2006 - 2007

travagliantiManuela Travaglianti is a graduate student at the Scuola Superiore di Catania. She received her MA (2006) in European Studies and her BA in International Relations (2004) from the Università degli Studi di Catania, Italy. During her semester at Yale she is researching political violence in African states with a focus on unearthing the correlation between the nature of the opposition groups and the dynamics and outcomes of internal conflicts. She is also researching the relation between coups and violence, and the role of external intervention. This project will constitute her thesis for the second level diploma at the Scuola Superiore di Catania.


hultmanLisa Hultman is a PhD candidate in Peace and Conflict Research at Uppsala University, Sweden, from where she also holds an MA (2002). She is spending a semester at Yale primarily funded by a grant from the Sasakawa Foundation. Her dissertation project concerns the targeting of civilians in intrastate armed conflicts, with a focus on how it relates to the overall conflict dynamics. The project deals with both governments and rebel groups, and examines their interaction in terms of relative military capabilities and exchange of information in order to explain why they sometimes choose to intentionally target civilians. During her semester at the Program on OCV, she will develop and evaluate empirically the micro-level implications of the theory.


Luis de la Calle Robles is a Ph.D. candidate at the Center for Advanced Social Sciences of the Juan March Institute, from where he received his MA. He has a BA in Sociology from the University of Salamanca. His work focuses on the study of political violence in contexts where nationalist sentiments prevail. His dissertation aims at explaining the differential use of violence by Western nationalist movements in their quest for internal devolution of power. During his stay at Yale he elaborated his topic and engaged in collaborative research with students and faculty.

Ignacio CuencaIgnacio Sánchez Cuenca is a Doctor Miembro del Instituto Juan March and Associate Professor of Sociology in Universidad Complutense de Madrid. He has been Assistant Professor in the Sociology Department, Universidad de Salamanca and Associate Professor in the Political Science Department at the Universidad Pompeu Fabra in Barcelona. He has also been a Visiting Scholar in New York University and taught courses in methodology at the Centro de Investigaciones Sociológicas in Madrid. His most recent publications include “The Political Basis of Support for European Integration”, 2000, “Los efectos de la acción de gobierno en el voto durante la etapa socialista” (with Belén Barriero, 2000) and ETA contra el Estado (2001). Ignacio Sánchez Cuenca will be the Rice Family Foundation Visiting Professor in the department of Political Science and The MacMillan Center in 2004-05.
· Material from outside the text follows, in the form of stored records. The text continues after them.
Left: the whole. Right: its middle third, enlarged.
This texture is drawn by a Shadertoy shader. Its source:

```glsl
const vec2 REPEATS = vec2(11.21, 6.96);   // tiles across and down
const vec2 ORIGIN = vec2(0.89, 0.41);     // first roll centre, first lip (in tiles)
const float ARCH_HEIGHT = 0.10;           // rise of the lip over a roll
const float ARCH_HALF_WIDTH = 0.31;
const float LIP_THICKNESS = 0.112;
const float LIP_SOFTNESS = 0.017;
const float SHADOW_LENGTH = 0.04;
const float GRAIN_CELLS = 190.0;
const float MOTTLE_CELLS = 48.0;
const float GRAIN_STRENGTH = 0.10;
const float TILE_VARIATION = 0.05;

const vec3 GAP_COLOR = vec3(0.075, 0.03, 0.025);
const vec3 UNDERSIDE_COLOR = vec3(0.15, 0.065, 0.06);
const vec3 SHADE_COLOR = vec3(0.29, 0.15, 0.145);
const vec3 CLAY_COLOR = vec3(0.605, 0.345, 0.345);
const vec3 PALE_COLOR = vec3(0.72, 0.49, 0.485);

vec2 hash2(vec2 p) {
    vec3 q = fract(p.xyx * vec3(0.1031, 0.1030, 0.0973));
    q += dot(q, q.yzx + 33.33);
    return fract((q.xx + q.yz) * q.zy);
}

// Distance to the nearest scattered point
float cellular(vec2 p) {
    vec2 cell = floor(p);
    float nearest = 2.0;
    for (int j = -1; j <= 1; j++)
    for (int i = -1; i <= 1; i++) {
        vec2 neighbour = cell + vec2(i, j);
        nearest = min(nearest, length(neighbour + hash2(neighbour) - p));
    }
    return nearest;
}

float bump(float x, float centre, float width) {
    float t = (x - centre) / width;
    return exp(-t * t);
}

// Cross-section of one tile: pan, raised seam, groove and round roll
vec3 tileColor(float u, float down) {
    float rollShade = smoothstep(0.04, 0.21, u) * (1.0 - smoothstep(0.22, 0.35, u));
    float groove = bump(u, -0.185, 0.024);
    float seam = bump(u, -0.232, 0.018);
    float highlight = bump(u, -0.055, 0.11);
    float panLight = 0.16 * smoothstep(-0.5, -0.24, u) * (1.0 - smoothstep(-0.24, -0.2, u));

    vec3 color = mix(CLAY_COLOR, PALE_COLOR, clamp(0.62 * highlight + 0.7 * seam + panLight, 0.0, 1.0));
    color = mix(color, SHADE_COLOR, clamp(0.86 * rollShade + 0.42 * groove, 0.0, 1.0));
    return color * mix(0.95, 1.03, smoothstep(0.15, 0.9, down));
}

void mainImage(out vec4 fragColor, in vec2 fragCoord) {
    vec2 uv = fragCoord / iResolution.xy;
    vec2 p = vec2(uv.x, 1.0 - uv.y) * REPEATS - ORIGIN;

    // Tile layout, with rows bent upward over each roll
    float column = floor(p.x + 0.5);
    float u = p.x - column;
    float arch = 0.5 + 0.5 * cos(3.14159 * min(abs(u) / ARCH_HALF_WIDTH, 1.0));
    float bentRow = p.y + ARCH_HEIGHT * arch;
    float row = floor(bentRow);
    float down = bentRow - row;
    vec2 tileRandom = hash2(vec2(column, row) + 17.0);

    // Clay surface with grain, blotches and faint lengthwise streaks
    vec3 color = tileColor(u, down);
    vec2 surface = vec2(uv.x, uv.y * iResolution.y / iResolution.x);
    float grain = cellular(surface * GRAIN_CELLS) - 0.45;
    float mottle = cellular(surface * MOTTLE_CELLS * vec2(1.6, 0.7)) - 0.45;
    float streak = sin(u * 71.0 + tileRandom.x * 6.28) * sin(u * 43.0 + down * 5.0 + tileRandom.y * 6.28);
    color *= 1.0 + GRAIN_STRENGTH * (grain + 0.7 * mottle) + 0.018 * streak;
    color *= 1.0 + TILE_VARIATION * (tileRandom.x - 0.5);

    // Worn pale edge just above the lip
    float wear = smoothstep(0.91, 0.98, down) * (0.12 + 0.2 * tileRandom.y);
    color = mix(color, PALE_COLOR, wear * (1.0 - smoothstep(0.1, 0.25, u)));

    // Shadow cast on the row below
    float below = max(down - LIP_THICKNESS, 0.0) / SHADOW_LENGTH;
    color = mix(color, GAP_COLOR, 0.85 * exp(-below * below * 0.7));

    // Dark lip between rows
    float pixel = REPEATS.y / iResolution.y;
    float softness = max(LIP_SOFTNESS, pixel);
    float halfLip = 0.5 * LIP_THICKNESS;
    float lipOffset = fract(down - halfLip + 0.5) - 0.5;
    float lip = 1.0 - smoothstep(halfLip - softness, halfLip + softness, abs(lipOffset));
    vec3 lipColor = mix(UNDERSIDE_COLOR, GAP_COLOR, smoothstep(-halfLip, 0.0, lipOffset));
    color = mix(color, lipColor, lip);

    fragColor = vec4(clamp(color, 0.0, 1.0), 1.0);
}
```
Artur ZimermanArtur Zimerman is a Ph.D. candidate in the department of Political Science at the University of Sao Paulo, Brazil. He holds a B.A. degree in Political Science and International Relations and an M.A. in Social Science with emphasis in Public Policy and Public Administration, both from the The Hebrew University of Jerusalem, Israel (1999). He also holds a Peace Research certificate from Oslo University, Norway (1997). He has received several grants, including CNPq (Brazilian ministry of education), Ford Foundation, CAPES, and the Norwegian ministry of foreign affairs. His dissertation “Land tenure as a Determinant of Civil Wars: Why Not in Brazil?” explores the effect of land distribution in both crossnational econometric models of civil war and a subnational study of Brazil. During his stay at the Program in Order, Conflict, and Violence, he elaborated his topic and built a dataset.